There’s a line between advancing technology and treating it as a toy. Zemeckis seems to be playing here, perhaps coasting; special effects let him off the hook too easily. It is also questionable if he really envisioned the movie as an animation, because “Beowulf” seems like something that could be shot with real actors. In fact, some of the actors closely resemble their movie counterparts. Is Zemeckis using animation as an easy way out? Can you imagine “Forrest Gump” or “Back to the Future” with the same treatment? I hope this is not the future of cinema. Will the un-animated movies be perceived as antiquated as the way black and white films are perceived now?

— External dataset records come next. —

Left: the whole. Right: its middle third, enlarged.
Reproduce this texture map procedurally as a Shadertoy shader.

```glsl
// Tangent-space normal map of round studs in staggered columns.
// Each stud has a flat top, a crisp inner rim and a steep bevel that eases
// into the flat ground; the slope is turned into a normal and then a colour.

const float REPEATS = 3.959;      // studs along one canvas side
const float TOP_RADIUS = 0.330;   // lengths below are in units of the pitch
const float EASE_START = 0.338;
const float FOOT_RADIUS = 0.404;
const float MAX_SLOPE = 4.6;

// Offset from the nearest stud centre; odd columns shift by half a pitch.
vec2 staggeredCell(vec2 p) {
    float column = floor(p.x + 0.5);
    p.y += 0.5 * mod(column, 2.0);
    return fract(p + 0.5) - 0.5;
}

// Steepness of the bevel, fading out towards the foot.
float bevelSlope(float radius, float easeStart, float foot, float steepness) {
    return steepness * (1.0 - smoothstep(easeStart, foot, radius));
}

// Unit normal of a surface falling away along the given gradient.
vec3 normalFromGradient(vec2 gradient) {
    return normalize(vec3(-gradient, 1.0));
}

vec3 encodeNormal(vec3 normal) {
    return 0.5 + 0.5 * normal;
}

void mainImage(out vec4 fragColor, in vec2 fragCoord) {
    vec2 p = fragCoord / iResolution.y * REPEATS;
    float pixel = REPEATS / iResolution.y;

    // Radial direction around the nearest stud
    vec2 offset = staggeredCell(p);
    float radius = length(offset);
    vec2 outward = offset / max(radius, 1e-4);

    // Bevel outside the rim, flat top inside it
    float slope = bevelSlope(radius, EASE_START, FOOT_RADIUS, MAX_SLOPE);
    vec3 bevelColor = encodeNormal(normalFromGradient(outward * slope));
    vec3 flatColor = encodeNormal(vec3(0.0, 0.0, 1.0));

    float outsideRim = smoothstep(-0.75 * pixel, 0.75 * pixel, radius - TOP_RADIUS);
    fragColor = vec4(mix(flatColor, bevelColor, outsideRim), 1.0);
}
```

It’s a good thing the story was really good. I give my kudos to screenwriters Neil Gaiman and Roger Avary for the adaptation. I haven’t read the epic poem (not that I intend to) but the basic structure of the legend is a sturdy one. Themes are nicely layered atop each other and the major players are hauntingly woven into the story. The moral center, not the type to hit movies these days, is surprisingly soul-deep. People, gearing for a rah-rah fantasy, might be too wimpy to face “Beowulf” as a cautionary tale of human fallibility. It’s a legend that warns the danger of “having it all,” which is the essence of fantasy itself. We are so accustomed to seeing protagonists dreaming big and achieving it, but we rarely realize that there could be failure in success. It’s hard to pinpoint as to what evil we can be seduced into, as it varies from person to person. “Beowulf” however perfectly personifies the villain, in the sexy shape of a beauty. There’s nothing more distracting or arresting than a breathtaking spectacle. That’s why movies get away with hideous storytelling, as long as they are good-looking. Luckily, “Beowulf” is handsome on both counts.

Grade: B+

Ray Winstone, Anthony Hopkins, Crispin Glover, John Malkovich, Robin Wright Penn, Brendan Gleeson, Alison Lohman, and Angelina Jolie
Screenplay by
Neil Gaiman and Roger Avary
Directed by
Robert Zemeckis
Rated PG-13 for intense sequences of violence including disturbing images, some sexual material and nudity